There are little moments lately when I just stop and take account of exactly what I'm doing. I'm swimming in the most perfect water and laying out on a beautiful beach in Brazil. I'm making lunch for children in an elementary school in the favelas. I'm dancing at a Brazilian nightclub with my friends. Everything just feels surreal.
So far, I'm learned more than I thought I ever would about Brazilian history – almost 500 years in a 2-hour lecture, the various religions practiced here, Afro-Brazilian dances, and capoeira (a form of dance and mixed martial arts). I'm gotten to see famous moments like Farol da Barra (a lighthouse that protected a bay in Salvador) and Bomfim (a gorgeous Roman Catholic church built in the 18th century). I also went to a super fancy churrascaria and Pelourinho, an old historical site, for samba night.
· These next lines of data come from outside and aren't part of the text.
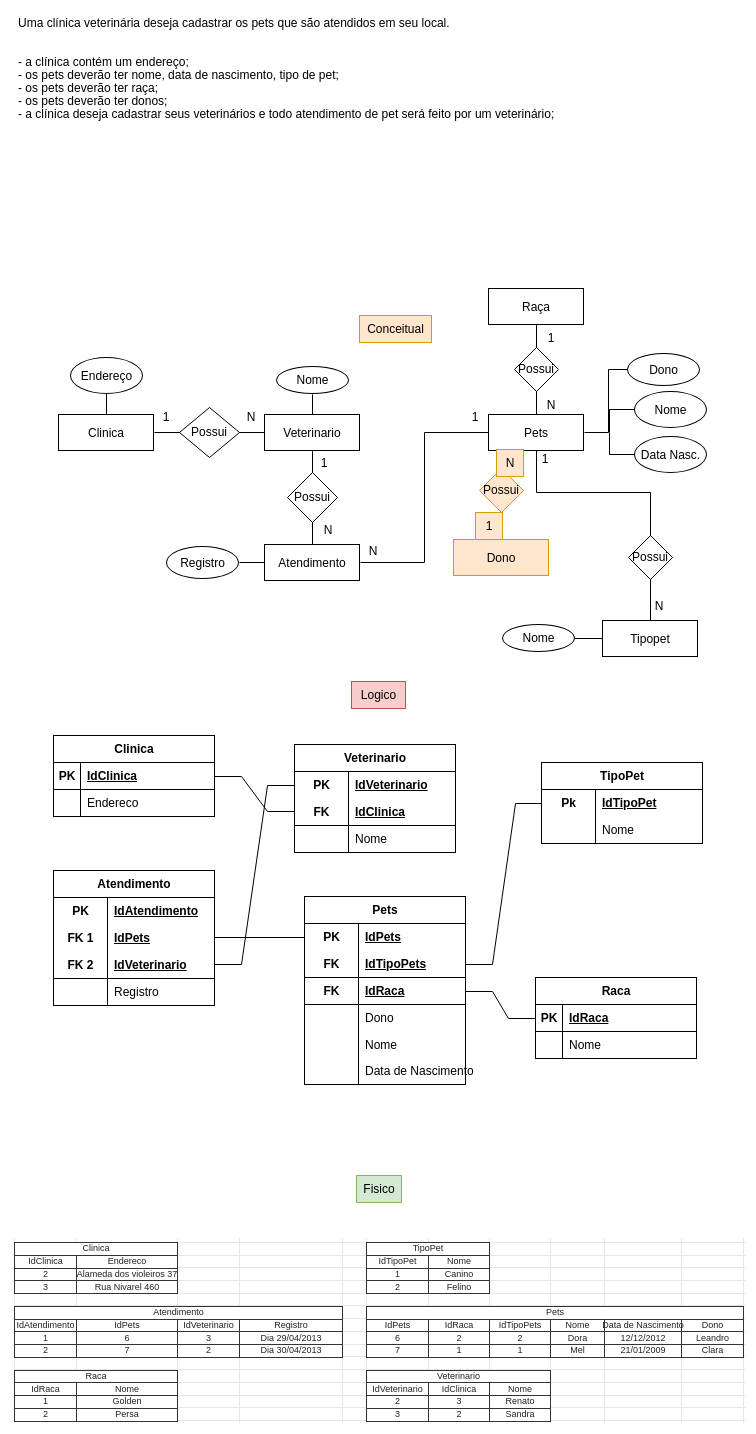
<!DOCTYPE html>
<html lang="pt-BR">
<head>
<meta charset="utf-8">
<title>Modelagem: clínica veterinária</title>
<style>
:root {
  --ink: #000; --paper: #fff; --gridline: #e6e6e6; --cell-line: #333; --cell-ink: #222;
  --orange: #ffe6cc; --orange-line: #d79b00;
  --red: #f8cecc; --red-line: #b85450;
  --green: #d5e8d4; --green-line: #82b366;
}
* { box-sizing: border-box; margin: 0; padding: 0; }
html, body { width: 756px; height: 1434px; overflow: hidden; background: var(--paper); }
body { position: relative; color: var(--ink); font: 12px/14px "Liberation Sans", Arial, sans-serif; }
.brief { position: absolute; left: 18px; top: 17px; line-height: 13px; white-space: nowrap; }
.brief ul { list-style: none; margin-top: 26px; }
.lines { position: absolute; left: 0; top: 0; fill: none; stroke: var(--ink); }
.lines .diamond { fill: var(--paper); }
.lines .diamond.highlight { fill: var(--orange); stroke: var(--orange-line); }
.lines .gridlines { stroke: var(--gridline); }

.node, .tag { position: absolute; left: var(--x); top: var(--y); display: flex; align-items: center; justify-content: center; white-space: nowrap; border: 1px solid var(--ink); background: var(--paper); }
.entity { width: 96px; height: 37px; }
.attribute { width: 73px; height: var(--h, 37px); border-radius: 50%; }
.tag { height: 28px; width: var(--w); font-weight: 400; font-size: 12px; }
.orange { background: var(--orange); border-color: var(--orange-line); }
.red { background: var(--red); border-color: var(--red-line); }
.green { background: var(--green); border-color: var(--green-line); }
.label { position: absolute; left: var(--x); top: var(--y); width: 60px; height: 14px; margin: -7px 0 0 -30px; text-align: center; }

.schema { position: absolute; left: var(--x); top: var(--y); width: 162px; border: 1px solid var(--ink); background: var(--paper); --key: 54px; }
.schema.narrow { --key: 27px; }
.schema h3, .row { height: 26.9px; font-size: 12px; display: flex; align-items: center; }
.schema h3 { justify-content: center; border-bottom: 1px solid var(--ink); }
.row b, .row span { height: 100%; display: flex; align-items: center; }
.row b { width: var(--key); flex: none; justify-content: center; border-right: 1px solid var(--ink); }
.row span { padding-left: 6px; white-space: nowrap; }
.row.key span { font-weight: 700; text-decoration: underline; }
.row.end { border-bottom: 1px solid var(--ink); }
.row:last-child { height: 26px; }

.sheet { position: absolute; left: 14px; top: 1242px; display: grid; grid-template-columns: 62px 101px 62px 103px 24px 62px 61px 61px 54px 77px 62px; grid-template-rows: repeat(14, 12.75px); font-size: 9px; line-height: 11px; color: var(--cell-ink); }
.data { display: grid; grid-template-columns: var(--cols); grid-template-rows: repeat(4, 1fr); margin: 0 -1px -1px 0; background: var(--paper); border: solid var(--cell-line); border-width: 0 1px 1px 0; }
.data > * { display: flex; align-items: center; justify-content: center; min-width: 0; min-height: 0; white-space: nowrap; border: solid var(--cell-line); border-width: 1px 0 0 1px; font-size: 9px; font-weight: 400; }
.data h3 { grid-column: 1 / -1; }
.two { --cols: 62px 101px; grid-column: 1 / 3; }
.four { --cols: 62px 101px 62px 103px; grid-column: 1 / 5; }
.pair { --cols: 62px 61px; grid-column: 6 / 8; }
.three { --cols: 62px 61px 61px; grid-column: 6 / 9; }
.six { --cols: 62px 61px 61px 54px 77px 62px; grid-column: 6 / 12; }
.band1 { grid-row: 1 / 5; }
.band2 { grid-row: 6 / 10; }
.band3 { grid-row: 11 / 15; }
</style>
</head>
<body>

<header class="brief">
  <p>Uma clínica veterinária deseja cadastrar os pets que são atendidos em seu local.</p>
  <ul>
    <li>- a clínica contém um endereço;</li>
    <li>- os pets deverão ter nome, data de nascimento, tipo de pet;</li>
    <li>- os pets deverão ter raça;</li>
    <li>- os pets deverão ter donos;</li>
    <li>- a clínica deseja cadastrar seus veterinários e todo atendimento de pet será feito por um veterinário;</li>
  </ul>
</header>

<svg class="lines" width="756" height="1434" viewBox="0 0 756 1434" aria-hidden="true">
  <g transform="translate(.5 .5)">
    <g class="conceptual-links">
      <path d="M106 393V414M154 432H264M312 394V414M312 450V544M239 562H264"/>
      <path d="M360 562H424V432H488M536 324V414"/>
      <path d="M584 432H608V369H627M609 432V409H634M609 432V454H634"/>
      <path d="M536 450V492H650V620M574 638H602"/>
    </g>
    <polygon class="diamond" points="209,407 239,432 209,457 179,432"/>
    <polygon class="diamond" points="312,472 337,497 312,522 287,497"/>
    <polygon class="diamond" points="536,347 558,369 536,391 514,369"/>
    <polygon class="diamond" points="650,535 672,557 650,579 628,557"/>
    <polygon class="diamond highlight" points="501,468 523,490 501,512 479,490"/>
    <g class="logical-links">
      <path d="M214 776H241L267 811H294M294 785H267L241 964H214M214 937H304"/>
      <path d="M465 964H492L515 803H541M465 991H492L508 1018H535"/>
    </g>
    <g class="gridlines">
      <path d="M14 1238V1423M76 1238V1423M177 1238V1423M239 1238V1423M342 1238V1423M366 1238V1423M428 1238V1423M489 1238V1423M550 1238V1423M604 1238V1423M681 1238V1423M743 1238V1423"/>
      <path d="M13 1242H745M13 1255H745M13 1267H745M13 1280H745M13 1293H745M13 1305H745M13 1318H745M13 1331H745M13 1344H745M13 1356H745M13 1369H745M13 1382H745M13 1395H745M13 1407H745M13 1420H745"/>
    </g>
  </g>
</svg>

<main>
<section class="conceptual">
  <h2 class="tag orange" style="--x:359px;--y:315px;--w:73px">Conceitual</h2>

  <div class="node entity" style="--x:488px;--y:288px">Raça</div>
  <div class="node entity" style="--x:58px;--y:414px">Clinica</div>
  <div class="node entity" style="--x:264px;--y:414px">Veterinario</div>
  <div class="node entity" style="--x:488px;--y:414px">Pets</div>
  <div class="node entity" style="--x:264px;--y:544px">Atendimento</div>
  <div class="node entity" style="--x:602px;--y:620px">Tipopet</div>
  <div class="node entity orange" style="--x:453px;--y:539px">Dono</div>

  <div class="node attribute" style="--x:70px;--y:357px">Endereço</div>
  <div class="node attribute" style="--x:276px;--y:366px;--h:28px">Nome</div>
  <div class="node attribute" style="--x:166px;--y:546px;--h:33px">Registro</div>
  <div class="node attribute" style="--x:627px;--y:353px;--h:33px">Dono</div>
  <div class="node attribute" style="--x:634px;--y:391px">Nome</div>
  <div class="node attribute" style="--x:634px;--y:436px">Data Nasc.</div>
  <div class="node attribute" style="--x:502px;--y:624px;--h:28px">Nome</div>

  <div class="tag orange" style="--x:496px;--y:449px;--w:28px">N</div>
  <div class="tag orange" style="--x:475px;--y:512px;--w:28px">1</div>

  <span class="label" style="--x:209px;--y:432px">Possui</span>
  <span class="label" style="--x:312px;--y:497px">Possui</span>
  <span class="label" style="--x:536px;--y:369px">Possui</span>
  <span class="label" style="--x:650px;--y:557px">Possui</span>
  <span class="label" style="--x:501px;--y:490px">Possui</span>

  <span class="label" style="--x:166px;--y:417px">1</span>
  <span class="label" style="--x:251px;--y:417px">N</span>
  <span class="label" style="--x:324px;--y:463px">1</span>
  <span class="label" style="--x:328px;--y:530px">N</span>
  <span class="label" style="--x:373px;--y:551px">N</span>
  <span class="label" style="--x:475px;--y:417px">1</span>
  <span class="label" style="--x:551px;--y:338px">1</span>
  <span class="label" style="--x:551px;--y:405px">N</span>
  <span class="label" style="--x:545px;--y:459px">1</span>
  <span class="label" style="--x:659px;--y:606px">N</span>
</section>

<section class="logical">
  <h2 class="tag red" style="--x:351px;--y:681px;--w:55px">Logico</h2>

  <article class="schema narrow" style="--x:53px;--y:735px">
    <h3>Clinica</h3>
    <div class="row key end"><b>PK</b><span>IdClinica</span></div>
    <div class="row"><b></b><span>Endereco</span></div>
  </article>
  <article class="schema" style="--x:294px;--y:744px">
    <h3>Veterinario</h3>
    <div class="row key"><b>PK</b><span>IdVeterinario</span></div>
    <div class="row key end"><b>FK</b><span>IdClinica</span></div>
    <div class="row"><b></b><span>Nome</span></div>
  </article>
  <article class="schema" style="--x:541px;--y:762px">
    <h3>TipoPet</h3>
    <div class="row key"><b>Pk</b><span>IdTipoPet</span></div>
    <div class="row"><b></b><span>Nome</span></div>
  </article>
  <article class="schema" style="--x:53px;--y:870px">
    <h3>Atendimento</h3>
    <div class="row key"><b>PK</b><span>IdAtendimento</span></div>
    <div class="row key"><b>FK 1</b><span>IdPets</span></div>
    <div class="row key end"><b>FK 2</b><span>IdVeterinario</span></div>
    <div class="row"><b></b><span>Registro</span></div>
  </article>
  <article class="schema" style="--x:304px;--y:896px">
    <h3>Pets</h3>
    <div class="row key"><b>PK</b><span>IdPets</span></div>
    <div class="row key end"><b>FK</b><span>IdTipoPets</span></div>
    <div class="row key end"><b>FK</b><span>IdRaca</span></div>
    <div class="row"><b></b><span>Dono</span></div>
    <div class="row"><b></b><span>Nome</span></div>
    <div class="row"><b></b><span>Data de Nascimento</span></div>
  </article>
  <article class="schema narrow" style="--x:535px;--y:977px">
    <h3>Raca</h3>
    <div class="row key end"><b>PK</b><span>IdRaca</span></div>
    <div class="row"><b></b><span>Nome</span></div>
  </article>
</section>

<section class="physical">
  <h2 class="tag green" style="--x:356px;--y:1175px;--w:46px">Fisico</h2>

  <div class="sheet">
    <article class="data two band1">
      <h3>Clinica</h3>
      <span>IdClinica</span><span>Endereco</span>
      <span>2</span><span>Alameda dos violeiros 37</span>
      <span>3</span><span>Rua Nivarel 460</span>
    </article>
    <article class="data pair band1">
      <h3>TipoPet</h3>
      <span>IdTipoPet</span><span>Nome</span>
      <span>1</span><span>Canino</span>
      <span>2</span><span>Felino</span>
    </article>
    <article class="data four band2">
      <h3>Atendimento</h3>
      <span>IdAtendimento</span><span>IdPets</span><span>IdVeterinario</span><span>Registro</span>
      <span>1</span><span>6</span><span>3</span><span>Dia 29/04/2013</span>
      <span>2</span><span>7</span><span>2</span><span>Dia 30/04/2013</span>
    </article>
    <article class="data six band2">
      <h3>Pets</h3>
      <span>IdPets</span><span>IdRaca</span><span>IdTipoPets</span><span>Nome</span><span>Data de Nascimento</span><span>Dono</span>
      <span>6</span><span>2</span><span>2</span><span>Dora</span><span>12/12/2012</span><span>Leandro</span>
      <span>7</span><span>1</span><span>1</span><span>Mel</span><span>21/01/2009</span><span>Clara</span>
    </article>
    <article class="data two band3">
      <h3>Raca</h3>
      <span>IdRaca</span><span>Nome</span>
      <span>1</span><span>Golden</span>
      <span>2</span><span>Persa</span>
    </article>
    <article class="data three band3">
      <h3>Veterinario</h3>
      <span>IdVeterinario</span><span>IdClinica</span><span>Nome</span>
      <span>2</span><span>3</span><span>Renato</span>
      <span>3</span><span>2</span><span>Sandra</span>
    </article>
  </div>
</section>
</main>
</body>
</html>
I'm here in Brazil to learn, volunteer, and have fun. I'm "on vacation," you could say, but I can't help but to make observations about Brazilian society – at least what I see in Salvador. There's more to Brazil then beaches, Carnaval, beautiful people, soccer, and drug trafficking – the general things that people think of. It's paradoxical almost because I'm experiencing two very different sides of Brazilian society. I'm living in a nice neighborhood with an upper middle class family. It's a comfortable life in the cidade alta (upper city), and there are museums and theaters close to where I live. In my free time, I go to the beach or hang out in a cafe with my friends. At the same time, though, I'm volunteering at an elementary school in the favelas. The situation there is not great. The teachers are working without wages and trash water is currently seeping into the cafeteria. There's a cemetery near the top of the favela, and skulls sometimes washed down when it rains. The children play with the skulls like they're toys...
Although it sounds terrible and morbid at times, the situation in Calabar – the name of the favela – is actually inspirational. I don't think I've ever encountered anything like it. There's a public library run by the community. There's also a community radio station with programs like music, local news, and one that empowers women against domestic violence. I had my pre-conceived notions of what a favela would be like, and some of those notions were disproven. It's safer than I thought – at least during the daytime. What surprised me the most was that almost every house had running water and color TVs. Drug trafficking is still a problem and we definitely heard gun shots, but we haven't encountered those things directly. (There's a police base there, and things have improved greatly). What really sticks in my mind about Calabar is the strength of the community.
These pictures are from our first and second day at Escola Aberta. The children are always happy and have SO MUCH ENERGY. I was crouching down talking to a little girl when a little boy jumped onto my back and demanded a piggy back ride. We even had a race with all the children. They are adorable and will melt your heart. Those children are so fun and talented. I mentioned earlier that there's a problem with people throwing trash near the school and the health problems associated with this. To raise awareness of the problem, the school had an environmental parade around the favela with all of the children. The children sang songs that they made up – one boy played the tambourine and was basically a professional percussionist – and we handed out flyers to people in the community.
The problems that Escola Aberta are encountering right now...the challenges the school is facing and the hoops the teachers must jump through to keep the school running… just plain suck. Excuse my eloquence. It's frustrating to hear about the governmental problems they must deal with in addition to running the school on no public funding. My mind is already racing with how I could possibly help Escola Aberta, but I just feel overwhelmed with helpless. I feel like there's nothing I could do to the improve the situation when the government is fighting against the school…
Other than that, I am fully enjoying my time in Brazil. I'm still soaking everything in. I know Brazil is already changing me. Com corteza.